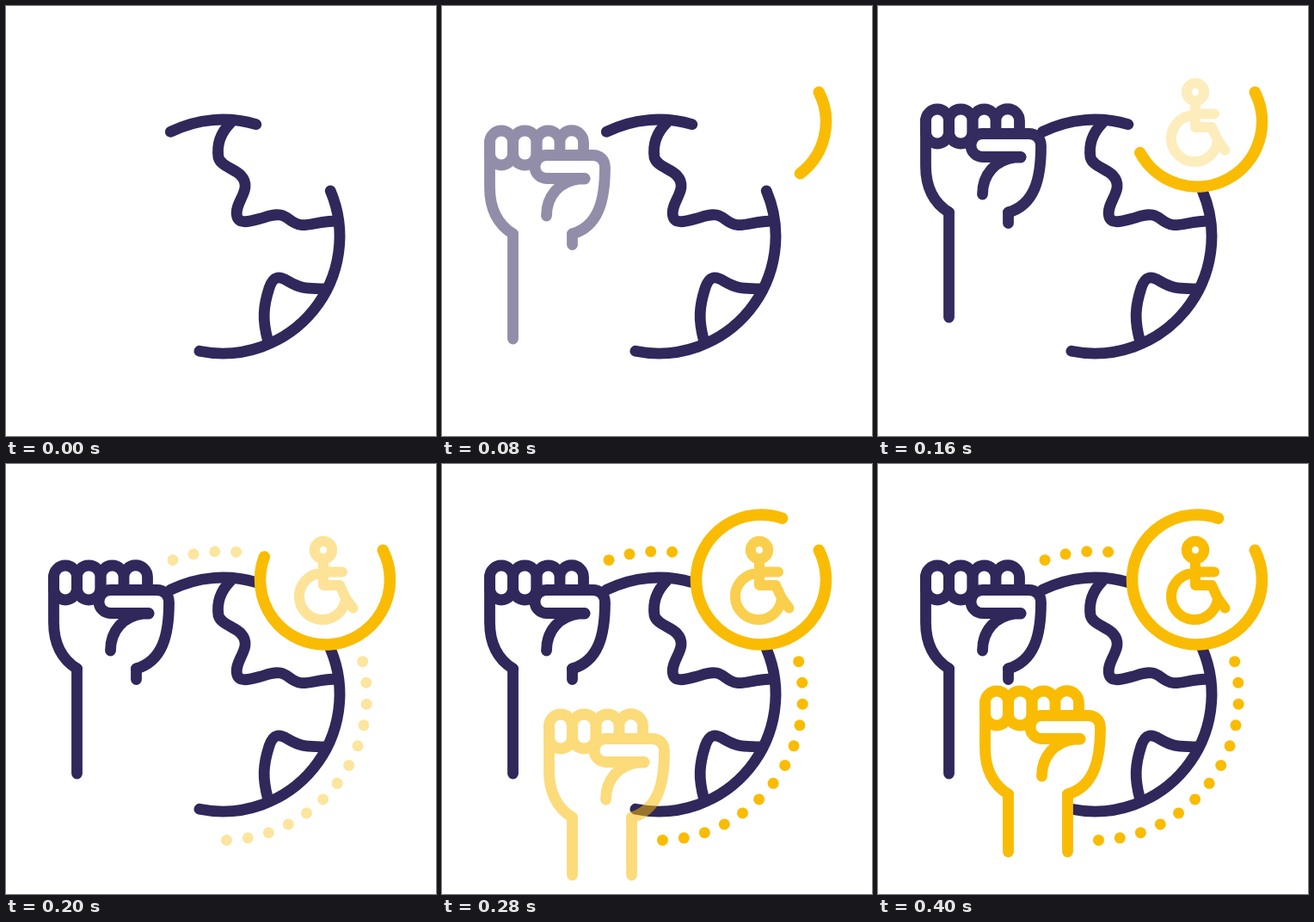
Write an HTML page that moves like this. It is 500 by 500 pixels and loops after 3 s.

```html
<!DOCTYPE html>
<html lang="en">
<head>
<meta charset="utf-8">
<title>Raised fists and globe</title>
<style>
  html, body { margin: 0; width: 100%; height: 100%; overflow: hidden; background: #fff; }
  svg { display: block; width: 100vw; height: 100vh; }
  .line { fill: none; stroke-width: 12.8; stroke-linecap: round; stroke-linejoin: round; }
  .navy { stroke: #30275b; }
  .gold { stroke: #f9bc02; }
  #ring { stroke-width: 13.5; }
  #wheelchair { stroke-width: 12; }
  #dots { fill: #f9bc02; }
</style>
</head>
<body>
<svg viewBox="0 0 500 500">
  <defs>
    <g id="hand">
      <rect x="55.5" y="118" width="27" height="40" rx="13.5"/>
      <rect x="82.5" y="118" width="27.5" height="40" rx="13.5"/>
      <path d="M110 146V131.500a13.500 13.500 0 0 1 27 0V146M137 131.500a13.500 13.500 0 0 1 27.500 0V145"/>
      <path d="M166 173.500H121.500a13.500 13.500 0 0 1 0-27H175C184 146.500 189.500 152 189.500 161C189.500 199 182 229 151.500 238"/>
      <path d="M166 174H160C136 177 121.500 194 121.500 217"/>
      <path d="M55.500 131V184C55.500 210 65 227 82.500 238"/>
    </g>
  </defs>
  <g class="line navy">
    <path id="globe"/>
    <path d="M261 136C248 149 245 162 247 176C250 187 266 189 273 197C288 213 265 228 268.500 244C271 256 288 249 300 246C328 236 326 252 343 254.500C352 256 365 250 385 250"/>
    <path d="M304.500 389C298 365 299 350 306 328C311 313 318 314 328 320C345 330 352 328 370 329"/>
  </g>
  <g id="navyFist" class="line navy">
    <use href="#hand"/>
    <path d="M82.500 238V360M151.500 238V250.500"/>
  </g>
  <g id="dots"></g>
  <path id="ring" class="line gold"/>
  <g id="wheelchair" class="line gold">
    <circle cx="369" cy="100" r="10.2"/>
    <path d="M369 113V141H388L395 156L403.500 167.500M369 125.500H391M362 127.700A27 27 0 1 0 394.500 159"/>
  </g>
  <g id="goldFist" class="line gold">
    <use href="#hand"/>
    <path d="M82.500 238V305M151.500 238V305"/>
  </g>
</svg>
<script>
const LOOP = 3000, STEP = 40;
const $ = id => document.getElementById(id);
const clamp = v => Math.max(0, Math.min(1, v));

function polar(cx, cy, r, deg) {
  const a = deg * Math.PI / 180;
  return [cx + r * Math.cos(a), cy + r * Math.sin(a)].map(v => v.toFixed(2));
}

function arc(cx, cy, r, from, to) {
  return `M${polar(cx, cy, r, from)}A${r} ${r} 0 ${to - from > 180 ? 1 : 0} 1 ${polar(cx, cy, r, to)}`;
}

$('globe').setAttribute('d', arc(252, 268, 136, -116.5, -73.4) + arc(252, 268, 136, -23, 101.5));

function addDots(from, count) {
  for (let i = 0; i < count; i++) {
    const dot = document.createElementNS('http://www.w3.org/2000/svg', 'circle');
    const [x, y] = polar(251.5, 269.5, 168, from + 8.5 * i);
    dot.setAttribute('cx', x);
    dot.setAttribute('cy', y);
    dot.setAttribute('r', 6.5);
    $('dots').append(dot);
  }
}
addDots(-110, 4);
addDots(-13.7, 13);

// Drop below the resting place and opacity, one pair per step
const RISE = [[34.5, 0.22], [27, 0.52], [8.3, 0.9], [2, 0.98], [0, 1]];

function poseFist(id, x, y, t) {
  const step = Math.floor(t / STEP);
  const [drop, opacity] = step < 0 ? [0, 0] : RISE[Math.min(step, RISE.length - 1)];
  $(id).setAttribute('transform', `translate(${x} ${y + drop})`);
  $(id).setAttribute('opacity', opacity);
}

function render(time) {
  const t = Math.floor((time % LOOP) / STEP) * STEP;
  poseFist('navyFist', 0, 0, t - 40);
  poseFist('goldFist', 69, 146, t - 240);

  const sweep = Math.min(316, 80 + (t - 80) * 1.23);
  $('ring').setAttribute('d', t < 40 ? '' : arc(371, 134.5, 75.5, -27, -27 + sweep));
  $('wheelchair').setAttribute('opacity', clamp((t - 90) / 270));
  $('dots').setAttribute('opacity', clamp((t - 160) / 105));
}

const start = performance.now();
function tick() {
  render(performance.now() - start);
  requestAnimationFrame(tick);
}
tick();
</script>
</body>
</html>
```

---+---

## Problem details
Search the records for the word "tick" and copy out every line that holds it.

## The answer
function tick() {
  requestAnimationFrame(tick);
tick();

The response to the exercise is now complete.